In the wake of the Supreme Court’s Windsor decision invalidating a portion of the Defense of Marriage Act (DOMA), the Treasury Department and the IRS announced that, “same-sex couples, legally married in jurisdictions that recognize their marriages, will be treated as married for federal tax purposes.”
What does this mean for same-sex couples?
- In order to file a federal tax return as married filing jointly or married filing separately, the same-sex couples must be legally married in a state or jurisdiction that recognizes same-sex marriages.
- Same-sex couples duly married in one state who now reside in a state that does not recognize same-sex marriage will be entitled to the federal benefits, including being able to file jointly under the federal tax laws.
- Same-sex couples who were married prior to the Supreme Court’s ruling must now file married filing jointly or married filing separately. This could create a negative impact for those same sex couples that were better tax positions filing single.
- Married same-sex couples are now entitled to the following benefits:
– Education benefits such as the Lifetime Learning Credit, Coverdell Education Savings accounts, and IRA withdrawals for education.
– Estate and gift tax planning tools such as the marital deduction, gift splitting, and portability.
– Employee benefits such as health coverage, cafeteria plans, and retirement plans.
Individuals who were in same-sex marriages may, but are not required to, file original or amended returns choosing to be treated as married for federal tax purposes for one or more prior tax years still open under the statute of limitations. On October 15th, 2013, the statute of limitations will run out for any 2009 returns extended to the October 15th, 2010 extension deadline.
In addition, employers may claim a refund of, or make an adjustment for, any excess social security taxes and Medicare taxes paid on same-sex spouse benefits, if the period of limitations for filing a claim for refund is still open.

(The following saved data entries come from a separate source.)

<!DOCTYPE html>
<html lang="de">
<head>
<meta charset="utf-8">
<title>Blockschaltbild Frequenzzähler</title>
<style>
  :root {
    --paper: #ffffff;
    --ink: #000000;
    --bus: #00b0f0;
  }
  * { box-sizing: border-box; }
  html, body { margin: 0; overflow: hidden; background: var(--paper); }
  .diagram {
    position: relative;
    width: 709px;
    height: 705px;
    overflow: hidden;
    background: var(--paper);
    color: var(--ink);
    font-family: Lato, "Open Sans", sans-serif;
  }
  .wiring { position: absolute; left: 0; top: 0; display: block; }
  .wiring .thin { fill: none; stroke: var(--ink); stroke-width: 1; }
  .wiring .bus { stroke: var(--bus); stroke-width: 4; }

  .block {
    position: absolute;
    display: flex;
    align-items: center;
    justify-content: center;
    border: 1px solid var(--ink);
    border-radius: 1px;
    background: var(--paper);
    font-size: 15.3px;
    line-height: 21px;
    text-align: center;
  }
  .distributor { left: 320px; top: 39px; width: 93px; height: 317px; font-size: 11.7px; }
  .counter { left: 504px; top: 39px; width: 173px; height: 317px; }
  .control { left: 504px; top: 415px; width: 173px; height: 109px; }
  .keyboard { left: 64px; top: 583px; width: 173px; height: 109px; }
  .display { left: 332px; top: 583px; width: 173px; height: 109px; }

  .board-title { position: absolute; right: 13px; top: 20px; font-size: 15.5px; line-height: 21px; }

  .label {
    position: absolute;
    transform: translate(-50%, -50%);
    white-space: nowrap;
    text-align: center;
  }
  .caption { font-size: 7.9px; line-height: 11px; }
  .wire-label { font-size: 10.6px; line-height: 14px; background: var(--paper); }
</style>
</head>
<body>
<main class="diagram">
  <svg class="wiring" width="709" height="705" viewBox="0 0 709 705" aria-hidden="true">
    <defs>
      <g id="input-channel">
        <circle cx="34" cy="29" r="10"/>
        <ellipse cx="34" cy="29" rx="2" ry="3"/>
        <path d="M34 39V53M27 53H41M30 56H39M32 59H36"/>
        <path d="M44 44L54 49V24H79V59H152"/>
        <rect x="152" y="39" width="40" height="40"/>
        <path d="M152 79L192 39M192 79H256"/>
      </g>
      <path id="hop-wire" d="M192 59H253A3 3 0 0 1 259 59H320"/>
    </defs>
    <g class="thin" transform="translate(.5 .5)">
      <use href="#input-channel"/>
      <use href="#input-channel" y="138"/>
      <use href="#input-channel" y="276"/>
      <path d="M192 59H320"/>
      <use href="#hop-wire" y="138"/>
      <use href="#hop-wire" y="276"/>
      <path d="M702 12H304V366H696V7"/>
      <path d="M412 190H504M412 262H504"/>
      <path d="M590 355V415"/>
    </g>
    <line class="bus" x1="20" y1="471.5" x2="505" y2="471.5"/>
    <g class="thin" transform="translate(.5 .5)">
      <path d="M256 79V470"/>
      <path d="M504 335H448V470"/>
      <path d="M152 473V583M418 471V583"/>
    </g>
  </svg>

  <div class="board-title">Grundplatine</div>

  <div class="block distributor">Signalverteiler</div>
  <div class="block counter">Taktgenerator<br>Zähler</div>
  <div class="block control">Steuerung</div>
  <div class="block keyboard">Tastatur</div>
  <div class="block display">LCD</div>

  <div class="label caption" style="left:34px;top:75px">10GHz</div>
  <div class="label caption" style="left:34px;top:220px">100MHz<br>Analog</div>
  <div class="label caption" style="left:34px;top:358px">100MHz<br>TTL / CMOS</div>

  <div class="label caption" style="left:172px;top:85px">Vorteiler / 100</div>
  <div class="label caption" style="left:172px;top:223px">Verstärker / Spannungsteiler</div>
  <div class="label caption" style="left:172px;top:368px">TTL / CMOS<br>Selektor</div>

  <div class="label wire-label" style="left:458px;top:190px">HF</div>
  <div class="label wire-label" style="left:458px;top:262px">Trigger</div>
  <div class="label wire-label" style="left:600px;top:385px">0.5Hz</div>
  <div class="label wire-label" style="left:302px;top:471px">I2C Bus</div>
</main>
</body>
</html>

If you are considering amending any prior year returns or have any questions related to these new rulings, please contact your Anders advisor.